The bronchitis that plagued me during our first few weeks in Chile (and proved tough to deal with during the Salkantay trek in Peru) is back, with a vengeance. Having gone to the hospital in Punta Arenas, gotten healthier … and then traipsed back in Buenos Aires, I figured the least I could do was put together a handy comparison post between a hospital in Argentina versus a hospital in Chile. You know, team research? I’m trying trying to be helpful here ;)
Getting sick in South America
Kilimanjaro is less than a month away, and I’m not sure how my lungs will handle being anywhere near 19,000 feet. I will go to a lung specialist in Cape Town, and hope that I get the green light to try and summit, but actually making it to the top is looking less and less likely. Very frustrating.
Quality of Facilities and X-rays
Chile: Sparkling new building with separate radiology wing, up-to-date equipment, new floors so clean that two people slipped on them while I waited to see the doctor. X-ray included a lead protective apron.
Argentina: Sparkling exterior hid crumbling walls, fifthly floors, creaky, terrifyingly loud equipment and – ew – shared hospital gowns for the x-ray room. No protective anything for the x-ray, just “stand here” and … we’re done!
Chile: Nurses barked orders to small children, making them cry, there were two prepubescent, leering radiologists, the doctor laughed at me when I said I was from Canada and then gave me such a large dose of the bronchio-inhibitor that I was shaking uncontrollably at the breakfast table, terrifying the Christian and Torsten.

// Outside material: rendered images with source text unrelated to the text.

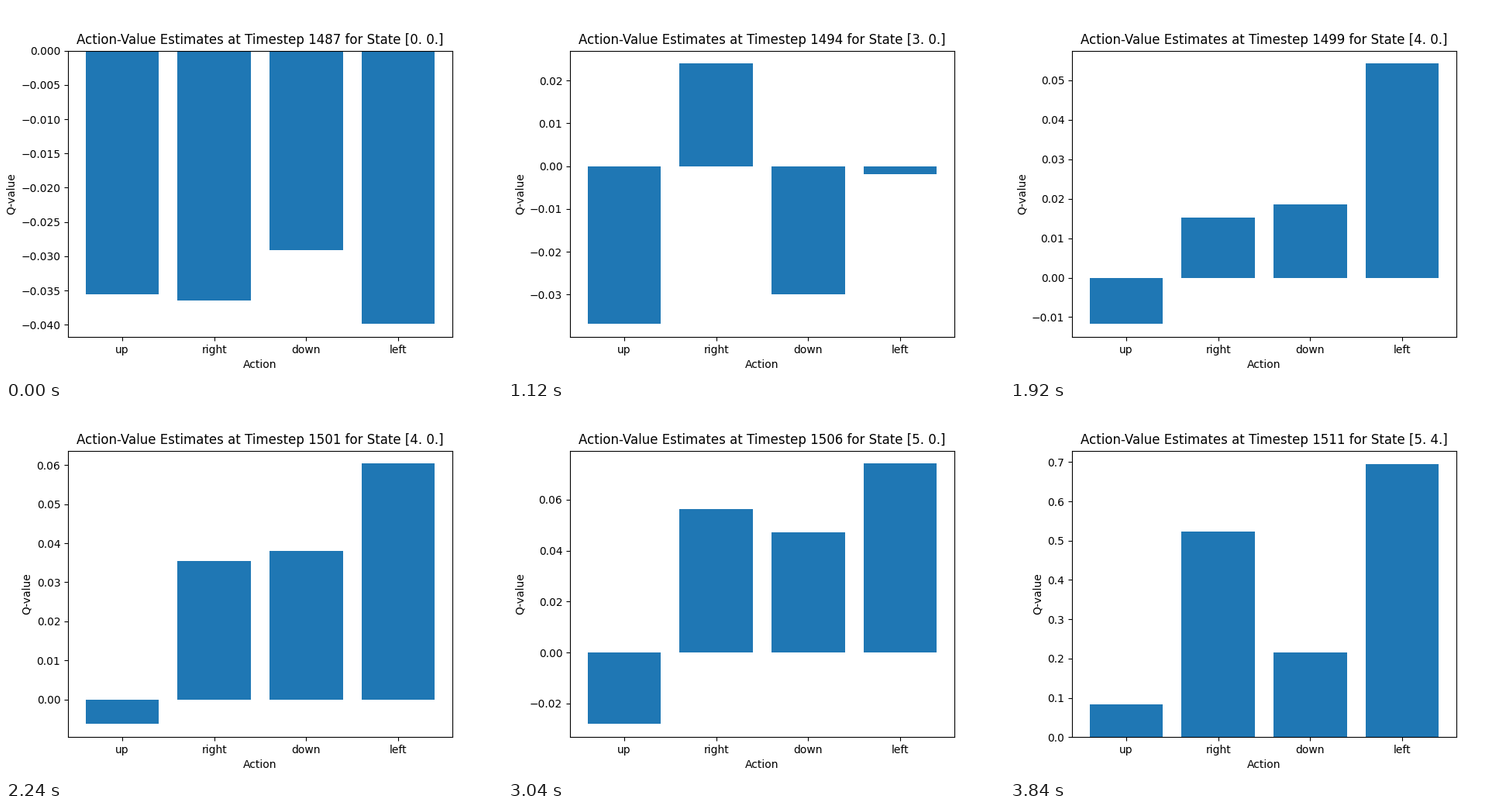
Recreate the animation shown at these times as a matplotlib script. Size 640x480 px, loop 4 s.

```python
import matplotlib.pyplot as plt
import numpy as np
from matplotlib.animation import FuncAnimation

ACTIONS = ["up", "right", "down", "left"]
FIRST_STEP = 1487
FRAMES = 25

# Steps at which each coordinate of the agent grows by one
X_MOVES = [4, 6, 7, 9, 19]
Y_MOVES = [20, 21, 23, 24]

LINEAR, LATE = 1, 4  # easing powers

# Step: easing towards the next key, Q-values in thousandths
KEYS = {
    0: (LINEAR, [-35.55, -36.45, -29.1, -39.81]),
    3: (LINEAR, [-37.31, -23.89, -25.9, -26.54]),
    7: (LINEAR, [-36.913, 23.957, -29.96, -1.9]),
    9: (LINEAR, [-2.2, 20, 12, 45]),
    10: (LATE, [-10.1, 12, 15, 28.5]),
    12: (LINEAR, [-11.758, 15.23, 18.56, 54.228]),
    13: (LINEAR, [8, 34, 36, 62]),
    17: (LATE, [-49.3, 39.4, 44.1, 55.5]),
    20: (LINEAR, [58, 125, 60, 150]),
    21: (LATE, [80.5, 177.6, 78.2, 203.6]),
    24: (LINEAR, [83.2, 523, 215.5, 694.3]),
}
STEPS = list(KEYS)

fig, ax = plt.subplots(figsize=(6.4, 4.8), dpi=100)


def q_values(i):
    """Ease between the two keys around step i."""
    k = min(np.searchsorted(STEPS, i, side="right"), len(STEPS) - 1)
    start, end = STEPS[k - 1], STEPS[k]
    power, a = KEYS[start]
    b = KEYS[end][1]
    t = ((i - start) / (end - start)) ** power
    return (np.array(a) * (1 - t) + np.array(b) * t) / 1000


def state(i):
    """Grid position of the agent at step i."""
    return np.array([np.searchsorted(moves, i, side="right")
                     for moves in (X_MOVES, Y_MOVES)], dtype=float)


def draw(i):
    ax.clear()
    ax.bar(ACTIONS, q_values(i), color="#1f77b4")
    ax.set_title(f"Action-Value Estimates at Timestep {FIRST_STEP + i} "
                 f"for State {state(i)}")
    ax.set_xlabel("Action")
    ax.set_ylabel("Q-value")


anim = FuncAnimation(fig, draw, frames=FRAMES, interval=160,
                     repeat=True, repeat_delay=0)
plt.show()
```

Argentina: Friendliest, smiliest doctor ever, cherubic radiology resident. Doctor spent 20 minutes discussing my lungs with me.
Chile: Cash, upfront. No cash, no x-rays.
Argentina: Free. Entirely, absolutely free – including both x-rays. Apparently all care in public hospitals in Argentina is free, which explains the state of the hospitals!
Overall winner: I’d have to say the hospital in Argentina. And that Argentine hospital visit is how I spent my last night in South America, of all places.
Jess and I are now in Cape Town, South Africa and it’s hard to believe we are already on our second big leg of this journey. We managed to fit in 5 countries (one of which wasn’t even on our itinerary), an amazing array of wildlife, water and land-based adventure and a lot of fun into our short 2.5 mos in South America – and we were fortunate enough to have met some fantastic people along the way.
Having spent almost a year in South America in 2002, I was very sad to leave a continent I love so much, but the sheer newness of Africa is an enticing place to land. With so much packed into our first part of this journey, I’m excited to see where the next months take us.
I will say it has been profoundly frustrating after saving up for years and excitedly leaving on this trip that a good part of it — despite the adventures — has been spent with the tremendous pain of being so sick. I really wish that I had been healthier. I think the lesson here is that it was important for me to have taken the time to rest before I set out. I was in such a rush to quit my job and take off, instead of doing so slowly and letting my body rest after years of corporate law work.
A note to the wise: if you’re going to quit your job and start travelling, think about giving yourself a buffer time-wise in the process!
Thanks to all for the many “get better soon”s!